Stored data entries

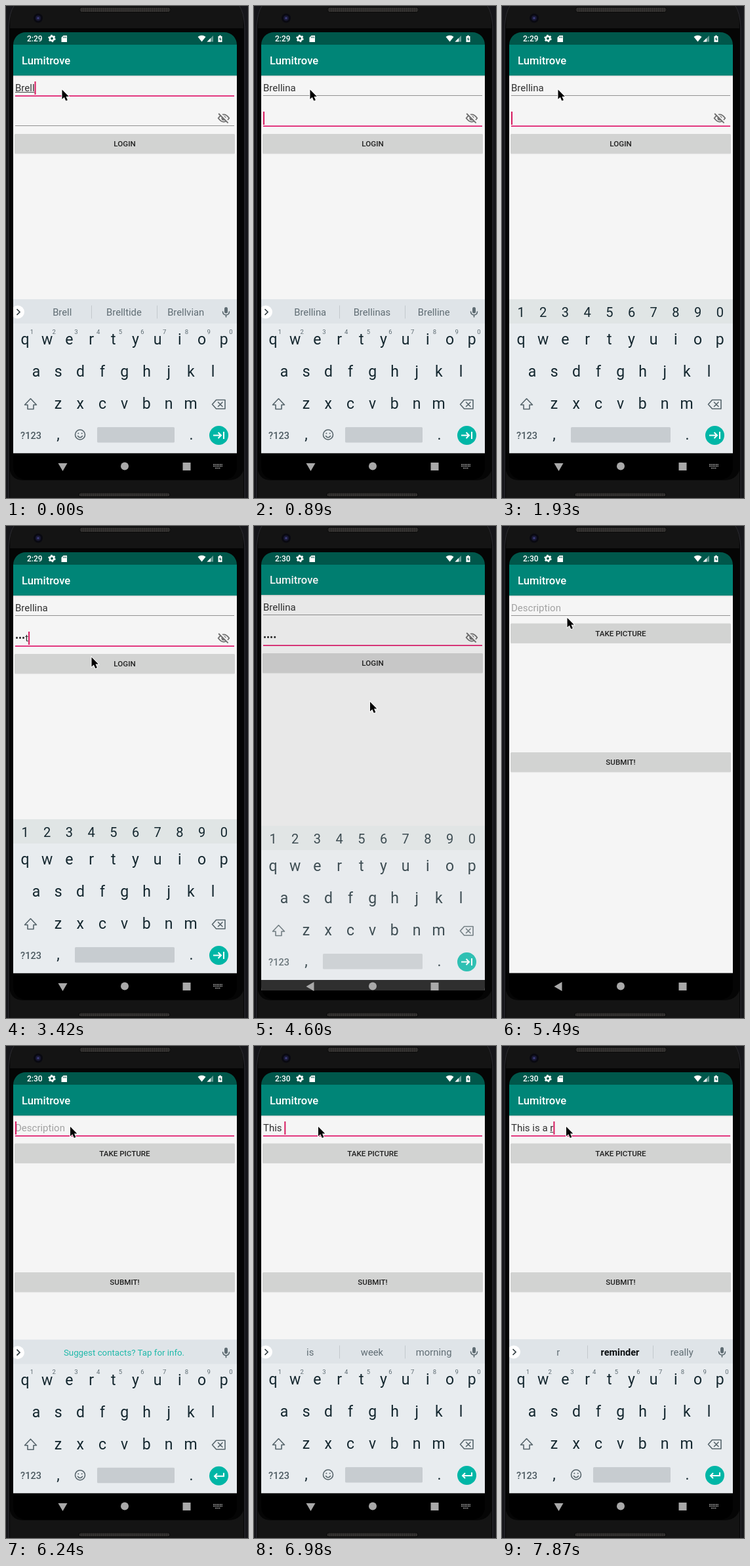
Recreate the animation shown at these times as an HTML page. Size 369 px wide and 750 px high, loop 8 s.

```html
<!DOCTYPE html>
<html lang="en">
<head>
<meta charset="utf-8">
<title>Phone login and post</title>
<style>
html, body { margin: 0; width: 100%; height: 100%; overflow: hidden; background: #111; }
svg { display: block; width: 369px; height: 750px; }
text { font-family: Roboto, sans-serif; white-space: pre; }
.key { font-size: 23px; fill: #14272f; text-anchor: middle; }
.digit { font-size: 20px; fill: #14272f; text-anchor: middle; }
.hint { font-size: 9.5px; fill: #5d6b72; text-anchor: middle; }
.word { font-size: 14.8px; fill: #606d74; text-anchor: middle; }
.label { font-size: 11.6px; font-weight: 500; fill: #202020; text-anchor: middle; }
.field { font-size: 15px; fill: #303030; }
.line { fill: none; stroke: #56646b; stroke-width: 1.6; stroke-linejoin: round; stroke-linecap: round; }
#notice { font-size: 13.3px; fill: #1fb9aa; }
#mouse { paint-order: stroke; }
</style>
</head>
<body>
<svg viewBox="0 0 369 750">
  <defs>
    <clipPath id="screen"><rect x="11" y="40" width="341" height="682" rx="19"/></clipPath>
    <clipPath id="window"><rect id="pane" x="11" y="59" width="341"/></clipPath>
    <pattern id="mesh" width="3" height="3" patternUnits="userSpaceOnUse">
      <rect width="3" height="3" fill="#262524"/><circle cx="1.5" cy="1.5" r=".9" fill="#45423f"/>
    </pattern>
  </defs>

  <rect width="369" height="750" fill="#16161a"/>
  <path d="M5 750V30Q6 8 13 0H355Q362 8 363 30V750Z" fill="#050505"/>
  <path d="M10 0H358Q362 9 362 34H6Q6 9 10 0Z" fill="#141414"/>
  <path d="M4 750V34Q5 10 12 0M364 750V34Q363 10 356 0" fill="none" stroke="#2b2b30"/>
  <path d="M6 708Q9 722 25 723H340Q357 722 362 708V750H6Z" fill="#141414"/>
  <rect x="112" y="2" width="139" height="7.5" rx="3.7" fill="url(#mesh)" stroke="#0a0a0a"/>
  <rect x="111" y="742" width="139" height="6" rx="3" fill="url(#mesh)" stroke="#0a0a0a"/>
  <circle cx="49" cy="18.5" r="7" fill="#090911"/>
  <circle cx="49" cy="18.5" r="4" fill="#191936"/>
  <circle cx="49" cy="18.5" r="1.7" fill="#3c3c79"/>

  <g clip-path="url(#screen)">
    <rect x="11" y="40" width="341" height="682" fill="#000"/>
    <rect x="11" y="40" width="341" height="19" fill="#00574b"/>
    <g clip-path="url(#window)">
      <rect x="11" y="59" width="341" height="663" fill="#f5f5f5"/>
      <g id="page">
        <rect x="11" y="50" width="341" height="56" fill="#008577"/>
        <rect x="11" y="106" width="341" height="1.5" fill="#000" opacity=".12"/>
        <text x="24" y="89" font-size="16.6" font-weight="500" fill="#fff">Lumitrove</text>
        <text id="first" class="field" x="14" y="130"/>
        <rect id="compose" y="131" height="1" fill="#444"/>
        <rect id="firstLine" x="14" width="334"/>
        <g id="login">
          <text id="second" class="field" x="14" y="176"/>
          <rect id="secondLine" x="14" width="334"/>
          <g transform="translate(322 161) scale(.83)" fill="none" stroke="#707070" stroke-width="2.2">
            <path d="M2 12Q12 -1.500 22 12Q12 25.500 2 12Z"/>
            <circle cx="12" cy="12" r="3.200" fill="#707070"/>
            <path d="M4.200 2.200L21 19" stroke="#f5f5f5" stroke-width="3"/>
            <path d="M2.600 3.600L20 21"/>
          </g>
        </g>
        <g id="post"></g>
        <rect id="caret" width="2" height="20" fill="#d81b60"/>
      </g>
    </g>
    <g clip-path="url(#window)">
      <rect id="shade" x="11" y="59" width="341" height="663" fill="#000"/>
      <g id="keyboard"></g>
    </g>

    <g fill="#fff">
      <text id="clock" x="32" y="54" font-size="12" font-weight="500"></text>
      <circle cx="70" cy="49.500" r="3.200" fill="none" stroke="#fff" stroke-width="2.500"/>
      <circle cx="70" cy="49.500" r="4.800" fill="none" stroke="#fff" stroke-width="1.800" stroke-dasharray="2.500 2.526"/>
      <path d="M87.500 45H93V55H84.500V48Z"/>
      <path d="M87.500 46.500V49M89.500 46.500V49M91.300 46.500V49" stroke="#00574b" stroke-width=".8"/>
      <path d="M292.500 47Q298.500 42.500 304.500 47L298.500 54.500Z"/>
      <path d="M316 45V54.500H306.500Z" opacity=".4"/><path d="M312 49V54.500H306.500Z"/>
      <path d="M324 46H325.300V44.700H327.700V46H329.500V55H323.500V46Z"/>
      <path d="M327 47L325 51H326.500V54L328.300 50H327Z" fill="#00574b"/>
    </g>

    <g fill="#a9a9a9">
      <path id="down" d="M79.500 697H93.500L86.500 709Z"/>
      <path id="back" d="M91.500 695V709L79.500 702Z"/>
      <circle cx="181" cy="701.500" r="6"/>
      <rect x="269.500" y="696" width="12" height="12"/>
      <path id="switcher" d="M316 699H330M316 701.500H330M319 704.500H327" fill="none"
        stroke="#a0a0a0" stroke-width="1.500" stroke-dasharray="1.700 .8"/>
    </g>
  </g>
  <path id="mouse" d="M0 0V14.500L3.300 11.500L5.800 17L8.400 15.900L6 10.500H10.300Z" fill="#000" stroke="#fff" stroke-width="1.800"/>
</svg>

<script>
const $ = id => document.getElementById(id);
const label = (cls, x, y, s) => `<text class="${cls}" x="${x}" y="${y}">${s}</text>`;
const row = (cls, chars, x, y) =>
  [...chars].map((c, i) => label(cls, x + i * 33.7, y, c)).join("");
const button = (y, s) =>
  `<rect x="13" y="${y + 1}" width="336" height="29.500" rx="1.500" fill="#000" opacity=".12"/>
   <rect x="13" y="${y}" width="336" height="29.500" rx="1.500" fill="#d2d3d2"/>` +
  label("label", 181, y + 19, s);

$("login").insertAdjacentHTML("beforeend", button(195, "LOGIN"));
$("post").innerHTML = button(148.500, "TAKE PICTURE") + button(345, "SUBMIT!");
$("keyboard").innerHTML = `
  <rect x="11" y="447" width="341" height="235" fill="#e8ecef"/>
  <rect x="11" y="682" width="341" height="60" fill="#000"/>
  <rect id="strip" x="11" y="447" width="341" height="37"/>
  ${row("key", "qwertyuiop", 29, 516)}${row("key", "asdfghjkl", 46, 565)}${row("key", "zxcvbnm", 79.500, 614)}
  <path class="line" d="M37.500 598.500L28.500 608H33V614.500H42V608H46.500Z"/>
  <path class="line" d="M320.500 600.500H334V614H320.500L314.500 607.300ZM323.500 604L330 610.500M330 604L323.500 610.500"/>
  <text x="38" y="659.500" font-size="14.500" font-weight="500" fill="#4b5960" text-anchor="middle">?123</text>
  ${label("key", 79.500, 661, ",")}${label("key", 282.500, 661, ".")}
  <rect id="space" y="642" height="23.500" rx="1.500" fill="#c7ccd0"/>
  <circle cx="324.500" cy="654.500" r="14.500" fill="#00b6a6"/>
  <g fill="none" stroke="#fff" stroke-width="2">
    <path id="next" d="M316 654.500H328M323.500 650L328 654.500L323.500 659M332 649V660"/>
    <path id="enter" d="M332 650V655H318M322 651L318 655L322 659"/>
  </g>
  <g id="digits">${row("digit", "1234567890", 29, 474)}</g>
  <g id="letters">
    ${row("hint", "1234567890", 39.500, 499.500)}
    <circle cx="18" cy="466.500" r="10" fill="#fff"/>
    <path d="M16.500 462L21 466.500L16.500 471" fill="none" stroke="#303b40" stroke-width="1.700"/>
    <rect x="333" y="459" width="5" height="9.500" rx="2.500" fill="#5f6c73"/>
    <path class="line" d="M330.500 466Q331 471 335.500 471Q340 471 340.500 466M335.500 471V474"/>
    <circle class="line" cx="113" cy="653.500" r="7.500"/>
    <path class="line" d="M109.500 655.500Q113 660 116.500 655.500"/>
    <path d="M110.300 651.500V651.600M115.700 651.500V651.600" stroke="#56646b" stroke-width="2" stroke-linecap="round"/>
    <path id="bars" d="M130.500 456.500V476.500M230.500 456.500V476.500" stroke="#c3c9cd"/>
    ${[0, 1, 2].map(i => `<text id="word${i}" class="word" x="${85.700 + i * 94.250}" y="472"></text>`).join("")}
    <text id="notice" class="word" x="180" y="471">Suggest contacts? Tap for info.</text>
  </g>`;

// Each step changes part of the state and holds until the next.
const steps = [
  [0, { page: "login", clock: "2:29", first: "Brell", from: 0, second: "", focus: 1, caret: 1, board: "letters",
        drop: 0, alpha: 1, floor: 681.5, words: "Brell|Brelltide|Brellvian", bold: 0, shift: 0, shade: 0, nav: "down" }],
  [140, { first: "Brelli", words: "Brelli|Brellian|Brelline" }],
  [290, { first: "Brellin", words: "Brellin|Brellina|Brelling" }],
  [440, { first: "Brellina", words: "Brellina|Brellinas|Brelline" }],
  [890, { focus: 2, from: -1 }],
  [1030, { board: "digits" }],
  [1330, { caret: 0 }],
  [1930, { caret: 1 }],
  [2220, { caret: 0 }],
  [2520, { caret: 1, second: "•e" }],
  [2970, { second: "••s" }],
  [3270, { second: "•••t" }],
  [3860, { caret: 0, clock: "2:30" }],
  [4310, { caret: 1 }],
  [4600, { second: "••••", caret: 0, drop: 10, alpha: .8, floor: 708, shift: -1, shade: .054, nav: "back" }],
  [4750, { page: "post", first: "", focus: 0, board: "", floor: 681.5, shift: 5, shade: 0 }],
  [4900, { shift: 1 }],
  [5050, { shift: 0 }],
  [5940, { focus: 1, caret: 1 }],
  [6090, { board: "letters", drop: 45, alpha: .7, words: "", nav: "down" }],
  [6230, { drop: .7, alpha: 1 }],
  [6390, { drop: 0 }],
  [6530, { first: "T", from: 0, words: "T|The|This" }],
  [6680, { first: "Th", words: "Th|The|This" }],
  [6830, { first: "This", words: "This|This is|Thisted" }],
  [6980, { first: "This ", from: -1, words: "is|week|morning" }],
  [7270, { first: "This i", from: 5, words: "i|is|in", bold: 1 }],
  [7420, { first: "This is", words: "is|us|isn't", bold: 0 }],
  [7570, { first: "This is ", from: -1, words: "the|a|my" }],
  [7720, { first: "This is a", from: 8, words: "a|and|an" }],
  [7870, { first: "This is a r", from: 10, words: "r|reminder|really", bold: 1 }]
];

const path = [[0, 85.5, 127.5], [3270, 85.5, 127.5], [3420, 130.5, 200], [3720, 175, 211], [4310, 177, 213],
  [4600, 177, 268], [5490, 99.5, 140], [5790, 98, 123], [8000, 98, 123]];
const ticks = [3270, 4450, 5640].flatMap(start =>
  Array.from({ length: 8 }, (_, i) => Math.round((start + i * 1040 / 7) / 10) * 10));

function mouseAt(t) {
  const now = ticks.filter(x => x <= t).pop() || 0;
  const i = Math.max(1, path.findIndex(p => p[0] > now));
  const [a, b] = [path[i - 1], path[i]];
  const k = (now - a[0]) / (b[0] - a[0]), ease = k * k * (3 - 2 * k);
  return [1, 2].map(j => a[j] + (b[j] - a[j]) * ease);
}

const show = (id, on) => $(id).style.display = on ? "" : "none";
const set = (id, attrs) => { for (const k in attrs) $(id).setAttribute(k, attrs[k]); };
const width = (id, n) => n > 0 ? $(id).getSubStringLength(0, n) : 0;
const underline = (id, y, on) =>
  set(id, { y: on ? y + .3 : y, height: on ? 1.7 : 1, fill: on ? "#e0196b" : "#929292" });

function draw(s) {
  const login = s.page === "login", letters = s.board === "letters";
  const hint = !login && !s.first;
  show("login", login);
  show("post", !login);
  $("clock").textContent = s.clock;
  $("first").textContent = hint ? "Description" : s.first;
  $("first").style.fill = hint ? "#a2a2a2" : "";
  $("second").textContent = s.second;
  underline("firstLine", 136, s.focus === 1);
  underline("secondLine", 182, s.focus === 2);
  set("page", { transform: `translate(0 ${s.shift})` });
  set("pane", { height: s.floor - 59 });
  set("shade", { opacity: s.shade });

  const end = hint ? 0 : width("first", s.first.length);
  const start = width("first", s.from);
  show("compose", s.from >= 0 && !hint);
  set("compose", { x: 14 + start, width: Math.max(0, end - start) });
  show("caret", s.caret && s.focus);
  set("caret", s.focus === 2
    ? { x: 14 + width("second", s.second.length), y: 161 }
    : { x: 14 + end, y: 115 });

  show("down", s.nav === "down");
  show("switcher", s.nav === "down");
  show("back", s.nav === "back");
  show("keyboard", s.board);
  if (!s.board) return;
  set("keyboard", { transform: `translate(0 ${s.drop})`, opacity: s.alpha });
  show("letters", letters);
  show("digits", !letters);
  show("next", login);
  show("enter", !login);
  set("strip", { fill: letters ? "#dfe4e8" : "#e0e5e5" });
  set("space", letters ? { x: 139, width: 118 } : { x: 105, width: 152 });
  show("notice", !s.words);
  show("bars", s.words);
  const words = s.words.split("|");
  [0, 1, 2].forEach(i => $("word" + i).textContent = words[i] || "");
  $("word1").style.cssText = s.bold ? "font-weight:700;fill:#0b0f11;font-size:14.5px" : "";
}

let last = -1;
function frame() {
  const t = performance.now() % 8000;
  const due = steps.filter(step => step[0] <= t);
  if (due.length !== last) {
    last = due.length;
    draw(Object.assign({}, ...due.map(step => step[1])));
  }
  set("mouse", { transform: `translate(${mouseAt(t)})` });
  requestAnimationFrame(frame);
}
frame();
</script>
</body>
</html>
```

● **Task goal**: Show the lines of the records that contain the word "last".

● **Answer to this task**:
let last = -1;
  if (due.length !== last) {
    last = due.length;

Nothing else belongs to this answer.